Throughout, I’ve been making document notes in my Scrivener project as to certain plot elements or character changes that occurred when writing. This lead to the realization that I need to completely restructure the beginning of my novel. I write linearly, so since writing the beginning at the start of November, I have:
- changed a main character’s personality;
- added an important minor character that would need to be introduced early; and,
- figured out a plot-hole concerning means of communication.
Usually during the rewriting process you need to learn how to cut scenes; making denser, snappier prose that stands out. Since I’m fairly out of practice, I noticed a significant increase in skill as I wrote throughout November. I didn’t really find my authorial voice until mid-November, and I didn’t really figure out all of my plot until the start of January.
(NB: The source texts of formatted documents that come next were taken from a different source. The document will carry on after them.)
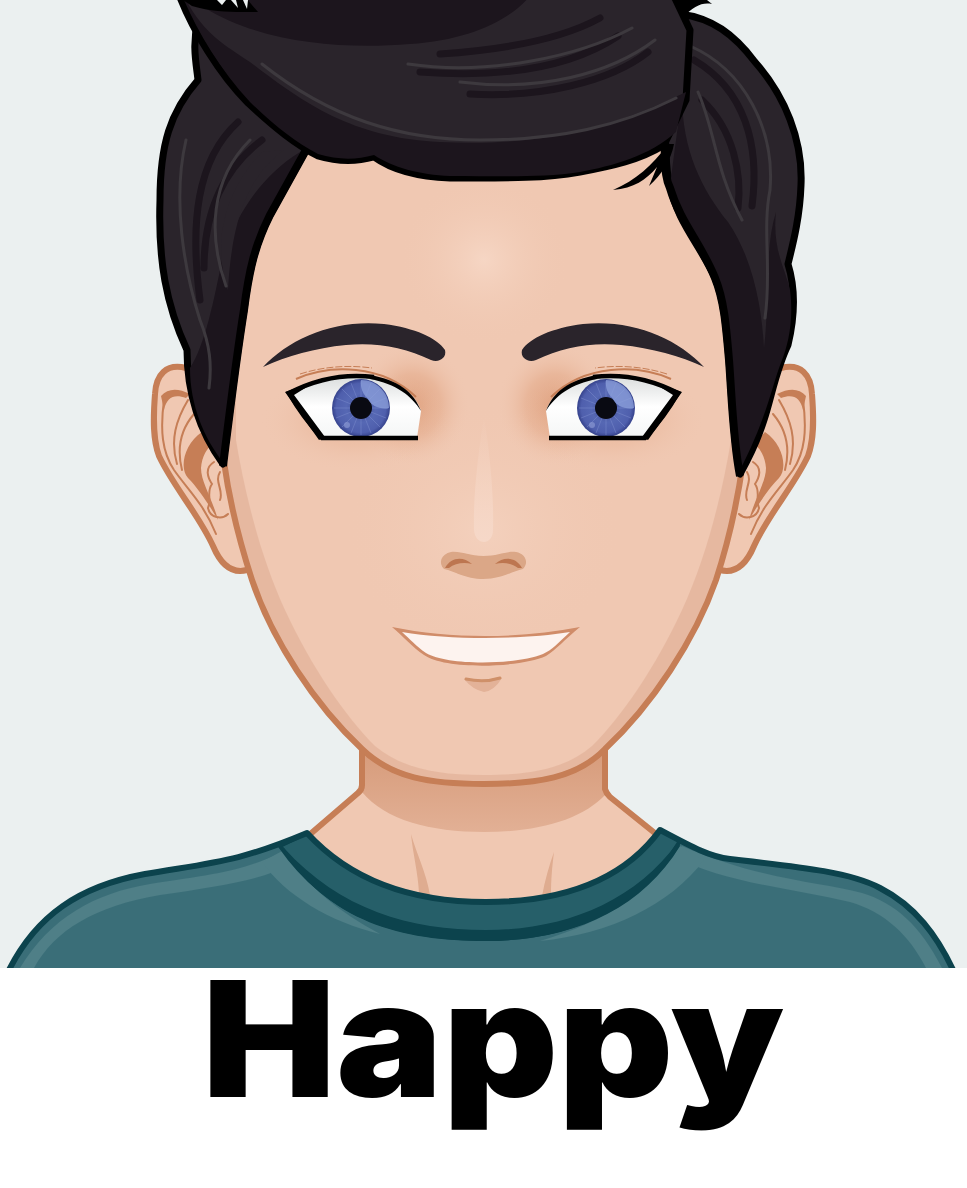
<!DOCTYPE html>
<html lang="en">
<head>
<meta charset="utf-8">
<title>Happy</title>
<style>
:root {
  --backdrop: #ebf0f0;
  --skin: #f0c8b2;
  --skin-shade: #e6b8a0;
  --skin-line: #c67e56;
  --nose: #dba787;
  --hair: #2a242b;
  --hair-dark: #1c151d;
  --hair-light: #3d393e;
  --ink: #000;
  --shirt: #3a6e78;
  --shirt-light: #4f7f87;
  --collar: #265f69;
  --shirt-line: #0c434d;
}
html, body { margin: 0; background: #fff; }
.poster { position: relative; width: 967px; height: 1188px; overflow: hidden; background: #fff; }
.poster svg { display: block; }
.caption { font-family: Inter, Roboto, sans-serif; font-weight: 900; font-size: 161px; fill: var(--ink); }
.skin-edge { fill: none; stroke: var(--skin-line); stroke-width: 6; stroke-linecap: round; stroke-linejoin: round; }
.ear-fold { fill: none; stroke: var(--skin-line); stroke-width: 2; stroke-linecap: round; }
.strand-dark { fill: none; stroke: var(--hair-dark); stroke-width: 7; stroke-linecap: round; }
.strand-light { fill: none; stroke: var(--hair-light); stroke-width: 3; stroke-linecap: round; }
.lock { fill: var(--hair); stroke: var(--ink); stroke-width: 7; stroke-linejoin: round; }
</style>
</head>
<body>
<main class="poster">
<svg width="967" height="1188" viewBox="0 0 967 1188" role="img" aria-label="Smiling cartoon man with dark hair above the word Happy">
  <defs>
    <clipPath id="portrait-area"><rect width="967" height="968"/></clipPath>
    <clipPath id="face-area"><path d="M224 440C228 490 238 535 252 580C272 640 315 705 362 749C392 778 430 784 484 784C537 784 577 778 605 749C652 705 695 640 716 580C729 535 739 490 743 440L743 80H224Z"/></clipPath>
    <radialGradient id="glow"><stop offset="0" stop-color="#f6d6c4"/><stop offset="1" stop-color="#f0c8b2" stop-opacity="0"/></radialGradient>
    <radialGradient id="eye-shadow"><stop offset="0" stop-color="#dd9c78" stop-opacity=".9"/><stop offset=".5" stop-color="#e3a887" stop-opacity=".55"/><stop offset="1" stop-color="#f0c8b2" stop-opacity="0"/></radialGradient>
    <linearGradient id="nose-bridge" x1="0" y1="0" x2="0" y2="1"><stop offset="0" stop-color="#f6d8c8" stop-opacity="0"/><stop offset="1" stop-color="#f6d8c8"/></linearGradient>
    <linearGradient id="neck-shadow" x1="0" y1="0" x2="0" y2="1"><stop offset="0" stop-color="#d69a79"/><stop offset="1" stop-color="#e2b095"/></linearGradient>
    <linearGradient id="eye-white-fill" x1="0" y1="0" x2="0" y2="1"><stop offset="0" stop-color="#d9dcdc"/><stop offset=".5" stop-color="#fff"/><stop offset="1" stop-color="#f4f6f6"/></linearGradient>
    <radialGradient id="iris-fill"><stop offset="0" stop-color="#39468f"/><stop offset=".5" stop-color="#5668b4"/><stop offset=".85" stop-color="#4f5fad"/><stop offset="1" stop-color="#35428c"/></radialGradient>

    <g id="ear">
      <path d="M186 367C166 362 155 374 154 394C152 420 152 440 158 456C172 486 198 515 212 546C220 565 232 574 246 571L258 560L240 400Z" fill="var(--skin)"/>
      <path class="skin-edge" d="M186 368C166 363 156 375 155 394C153 420 153 440 159 456C173 486 199 515 213 546C221 565 232 574 247 570"/>
      <path d="M161 396C168 388 178 388 190 394L186 398C174 394 167 397 164 410Z" fill="var(--skin-line)"/>
      <path d="M202 432C184 444 179 468 188 478C198 488 210 506 218 520C212 498 201 482 201 468C202 456 207 448 213 444Z" fill="var(--skin-line)"/>
      <path class="ear-fold" d="M164 400C160 430 162 452 174 470C188 490 204 504 216 534M188 400C176 420 170 440 177 464M194 414C182 428 176 446 182 470M214 462C204 468 208 478 212 484C206 492 212 500 208 508C210 518 222 520 228 514M220 472C214 482 224 490 220 500"/>
    </g>

    <g id="eye-setting">
      <ellipse cx="412" cy="405" rx="58" ry="62" fill="url(#eye-shadow)"/>
      <ellipse cx="355" cy="420" rx="95" ry="52" fill="url(#eye-shadow)" opacity=".45"/>
      <path d="M296 379C330 364 382 364 416 397" fill="none" stroke="var(--skin-line)" stroke-width="2"/>
      <path d="M300 374C325 366 350 365 372 368" fill="none" stroke="var(--skin-line)" stroke-width="1" stroke-dasharray="7 2"/>
      <path id="eye-white" d="M289 393C320 376 350 373 376 377C402 383 416 396 421 411L417 438H322C310 424 298 409 289 393Z" fill="url(#eye-white-fill)"/>
      <path d="M263 367C290 338 335 319 384 324C415 328 437 338 445 350C447 358 439 363 431 360C405 347 375 342 346 345C315 348 287 356 263 367Z" fill="var(--hair)"/>
    </g>
    <g id="eye-rim" fill="none" stroke="var(--ink)" stroke-linejoin="miter">
      <path d="M418 438H322C309 424 298 409 289 393C320 377 350 374 374 377" stroke-width="4.5"/>
      <path d="M370 375C398 380 414 392 421 411C412 396 396 384 370 379Z" fill="var(--ink)" stroke="none"/>
      <path d="M285 392L318 380L294 395L325 437L319 440Z" fill="var(--ink)" stroke="none"/>
    </g>
    <g id="iris">
      <circle r="29" fill="url(#iris-fill)"/>
      <path d="M0 -27V27M-27 0H27M-19 -19L19 19M-19 19L19 -19M-10 -25L10 25M10 -25L-10 25M-25 -10L25 10M-25 10L25 -10" stroke="#7585c8" stroke-width="1" opacity=".6"/>
      <circle r="11" fill="#090a12"/>
      <path d="M0 -28C16 -28 28 -15 28 0C20 2 10 -2 7 -9C2 -14 -1 -20 0 -28Z" fill="#8ea2dc" opacity=".75"/>
      <circle cx="-14" cy="17" r="3" fill="#8997d2" opacity=".7"/>
    </g>
    <g id="nostril-half">
      <path d="M484 556C468 556 462 551 451 552C441 554 438 563 444 569C455 571 464 579 484 579Z" fill="var(--nose)"/>
      <path d="M445 568C451 557 463 556 472 564C464 562 455 563 449 568Z" fill="#bd7650"/>
    </g>
  </defs>

  <g id="portrait" clip-path="url(#portrait-area)">
    <rect width="967" height="968" fill="var(--backdrop)"/>

    <g id="ears">
      <use href="#ear"/>
      <use href="#ear" transform="translate(967 0) scale(-1 1)"/>
    </g>

    <g id="neck">
      <path d="M362 735V789L302 840L360 925H610L664 838L606 791V735Z" fill="var(--skin)"/>
      <path d="M362 745V792C385 820 430 832 484 832C538 832 582 820 606 794V745Z" fill="url(#neck-shadow)"/>
      <path d="M411 834C417 855 426 872 430 895L419 893C418 872 413 855 411 834ZM554 852C552 868 551 880 551 893L542 896C545 880 549 866 554 852Z" fill="#dfac90"/>
      <path class="skin-edge" d="M362 748V785Q362 790 358 793L308 836M605 748V789Q606 793 610 797L656 834"/>
    </g>

    <g id="shirt">
      <path d="M8 972C36 915 80 886 145 874C215 862 238 862 307 833C350 880 410 902 486 902C560 902 622 882 660 830C690 846 710 857 730 859C800 867 850 872 880 888C915 906 937 935 954 972Z" fill="var(--shirt)"/>
      <path d="M20 968C50 918 95 893 150 884C215 874 240 872 280 853L292 864C262 880 220 886 160 895C95 906 55 930 34 968ZM942 968C920 925 895 903 862 893C820 882 760 880 682 846L674 856C720 882 790 888 850 902C885 912 910 936 926 968Z" fill="var(--shirt-light)"/>
      <path d="M262 862L284 850C310 890 340 912 380 934C330 922 285 895 262 862ZM704 860L680 846C650 892 610 920 540 941C610 934 670 905 704 860Z" fill="var(--shirt-light)"/>
      <path d="M307 833C350 880 410 902 486 902C560 902 622 882 660 830L680 841C640 908 568 939 486 939C400 939 330 918 280 846Z" fill="var(--collar)"/>
      <path d="M307 833L280 846C330 918 400 939 486 939C568 939 640 908 680 841L660 830" fill="none" stroke="var(--shirt-line)" stroke-width="4"/>
      <path d="M284 848C340 910 410 930 486 930C560 930 632 905 678 842L680 846C640 912 568 941 486 941C400 941 330 922 280 847Z" fill="var(--shirt-line)"/>
      <path d="M8 972C36 915 80 886 145 874C215 862 238 862 307 833C350 880 410 902 486 902C560 902 622 882 660 830C690 846 710 857 730 859C800 867 850 872 880 888C915 906 937 935 954 972" fill="none" stroke="var(--shirt-line)" stroke-width="6" stroke-linejoin="round"/>
    </g>

    <g id="face">
      <g clip-path="url(#face-area)">
        <rect x="220" y="80" width="530" height="710" fill="var(--skin-shade)"/>
        <path d="M236 440C246 500 262 560 285 610C312 668 345 716 375 746C402 768 435 775 484 775C533 775 566 768 592 746C622 716 655 668 682 610C705 560 721 500 731 440V80H236Z" fill="var(--skin)"/>
        <circle cx="484" cy="260" r="85" fill="url(#glow)"/>
        <ellipse cx="484" cy="530" rx="140" ry="130" fill="url(#glow)" opacity=".6"/>
      </g>
      <path class="skin-edge" d="M224 462C230 505 239 540 252 580C272 640 315 705 362 749C392 778 430 784 484 784C537 784 577 778 605 749C652 705 695 640 716 580C729 540 737 505 743 462"/>
    </g>

    <g id="eyes">
      <use href="#eye-setting"/>
      <use href="#eye-setting" transform="translate(967 0) scale(-1 1)"/>
      <use href="#iris" x="361" y="408"/>
      <use href="#iris" x="606" y="408"/>
      <use href="#eye-rim"/>
      <use href="#eye-rim" transform="translate(967 0) scale(-1 1)"/>
    </g>

    <g id="nose">
      <path d="M484 416C478 455 473 495 474 530C475 546 493 546 493 530C494 495 490 455 484 416Z" fill="url(#nose-bridge)"/>
      <use href="#nostril-half"/>
      <use href="#nostril-half" transform="translate(967 0) scale(-1 1)"/>
    </g>

    <g id="mouth">
      <path d="M392 627C450 639 520 639 580 627C564 640 556 650 546 656C520 668 445 670 424 655C412 647 404 637 392 627Z" fill="#d08c69"/>
      <path d="M402 632C450 640 520 640 570 632C558 643 552 650 543 654C515 665 448 666 426 653C416 646 410 639 402 632Z" fill="#fdf3ef"/>
      <path d="M464 679Q484 682 502 678Q494 691 484 692Q473 690 464 679Z" fill="#e3b298"/>
      <path d="M466 679Q484 683 500 678" fill="none" stroke="#cf9069" stroke-width="3" stroke-linecap="round"/>
    </g>

    <g id="hair">
      <g id="left-side">
        <path class="lock" d="M198 20C192 45 196 62 198 80C170 112 160 145 160 200C158 260 166 305 187 350C187 395 200 432 223 464C230 410 236 360 244 310C249 270 255 245 270 215L306 150L240 50Z"/>
        <path d="M300 152C262 175 235 215 222 260C214 300 205 345 190 368C190 405 204 438 223 462C230 410 236 360 244 310C249 270 255 245 270 215Z" fill="var(--hair-dark)"/>
        <path d="M284 150C250 175 232 215 228 290C212 245 224 190 262 152Z" fill="var(--hair)"/>
        <path class="strand-dark" d="M238 122C196 160 190 225 200 300M262 140C222 170 204 215 204 268"/>
        <path class="strand-light" d="M186 140C172 200 184 270 200 320C210 345 212 365 209 388M250 140C210 180 208 235 226 286"/>
        <path d="M306 150L270 215C255 245 249 270 244 310C236 360 230 410 223 466" fill="none" stroke="var(--ink)" stroke-width="8"/>
      </g>

      <g id="right-side">
        <path class="lock" d="M680 14C712 18 734 34 755 62C785 96 803 140 801 185C800 215 794 240 788 264C796 290 794 320 788 345C776 370 772 395 764 420C757 442 749 458 740 474C733 440 732 400 729 360C726 325 724 300 715 278C700 245 676 220 670 185C664 165 668 150 664 130L650 40Z"/>
        <path d="M682 95C682 150 702 190 728 222C754 260 762 310 764 348C770 300 764 250 776 212C772 250 786 270 790 290C794 320 788 345 782 360C772 385 768 415 740 470C733 440 732 400 729 360C726 325 724 300 715 278C700 245 676 220 670 185Z" fill="var(--hair-dark)"/>
        <path class="strand-dark" d="M694 60C745 90 760 145 752 206M702 100C734 130 742 175 738 208"/>
        <path class="strand-light" d="M690 46C745 70 775 130 770 190C762 230 772 270 765 318M698 92C715 130 715 170 742 220"/>
        <path d="M664 140C666 165 664 175 670 188C680 222 702 245 715 278C724 300 726 325 729 360C732 400 733 440 740 476" fill="none" stroke="var(--ink)" stroke-width="8"/>
      </g>

      <g id="fringe">
        <path d="M668 144C652 166 636 180 613 190C634 188 646 180 657 167L649 186C662 174 671 160 674 144Z" fill="var(--ink)"/>
        <path class="lock" d="M178 -8C192 30 220 75 248 103C275 128 295 144 318 156C338 162 356 162 374 157C392 170 420 177 450 178C500 178 540 179 580 172C612 166 640 160 664 145L686 100L690 30L672 -8Z"/>
        <path d="M186 0C205 35 225 45 250 62C300 100 350 138 440 142C530 146 600 134 686 92L676 132C650 156 612 166 580 172C540 178 500 176 450 176C420 175 392 167 374 155C356 160 338 160 318 154C295 142 275 126 250 102C220 70 198 32 184 0Z" fill="var(--hair-dark)"/>
        <path d="M205 8C260 42 340 50 410 44C470 40 510 20 530 -4H245Z" fill="var(--hair-dark)"/>
        <path class="strand-dark" d="M420 72C500 78 570 68 618 36M470 94C540 98 610 82 648 52M440 54C500 50 560 40 600 18"/>
        <path class="strand-light" d="M262 64C330 118 400 140 480 140C560 140 620 126 676 98M408 64C490 76 580 56 632 28M460 82C540 92 610 74 655 40"/>
        <path d="M180 -2L192 6C215 13 235 12 258 12L246 -2ZM668 -4C680 0 684 8 682 18C694 6 702 2 712 4L702 -4Z" fill="var(--ink)"/>
        <path d="M217 0L222 5L226 0ZM231 0L238 8L236 0ZM243 0L247 9L248 0Z" fill="var(--backdrop)"/>
      </g>
    </g>
  </g>

  <text class="caption" x="202" y="1097" textLength="582" lengthAdjust="spacingAndGlyphs">Happy</text>
</svg>
</main>
</body>
</html>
This meant that rather than cutting out material, first I’m going to be looking at each scene and decide if it is ‘complete’ and adding in material that I had left out or changed. I suppose I’m looking at it the way bodybuilders do: first you bulk, then you cut.
In December I took time off from writing and read Jamie Scott Bell’s Plot and Structure. On the whole, the book was a bit of a flop. While there were interesting points made in the beginning, Bell tended to repeat quotes and often entire paragraphs throughout. As well each chapter ends with a series of exercises for the reader to work on the ideas brought up in the book. I’m not person who uses–or enjoys–exercises from instructional books. I try to keep my plot and characters pretty well sketched out. Ask me to write a 1 page first person summary of my characters and I will probably just roll my eyes. Some people benefit from, and enjoy, those activities, I don’t.
One aspect of the book I did find interesting, however, was Bell’s guide for structuring scenes and overall plots; he gave it the acronym LOCK:
Lead: Who is your lead character? Are they someone the audience should identify with, are they interesting and fully-fleshed out?
Objective: What does the lead want? What are they searching for?
Confrontation: What challenges your lead? What obstacle or opposition is your character facing?
Knockout: A “knockout ending”: one that makes the readers want to continue reading. It should either wrap up plotline or continue the mystery.
It’s an interesting way to look at scene building, however a little clunky. I think if I wanted to create a similar scene building system I would make the structure a little more character driven rather than plot driven. I think the danger of the LOCK system is that it can result in a formulaic scenes. Below is a guideline that I created and like to use, IDEA(L):
Identifiers – Is your main character interesting and identifiable? Are they recognizable to the audience? Is the setting memorable?
Drama: Is there something that the character is challenged with?
Evolution: Has your character learned something – either personal or plot-centric?
Action: Is there something that moves the plot forward?
Linking: (Optional) Is there that something that recurs later in the plot? Is there something linking the scenes together?
I think the benefit of the IDEA(L) is that it forces the writer to ask questions that the reader would be interested in as well look at how the scene works within the overall structure of the story. It’s a system that probably works best during the revision process, as answering the questions as you write is difficult. IDEA(L) addresses the smaller plot movements that occur within scenes. The standard writing rule is that if a scene isn’t important to the overall story or advance the plot, then it needs to be cut. This is a system I will be relying on in the future, try it out on your own writing and see if you like the result.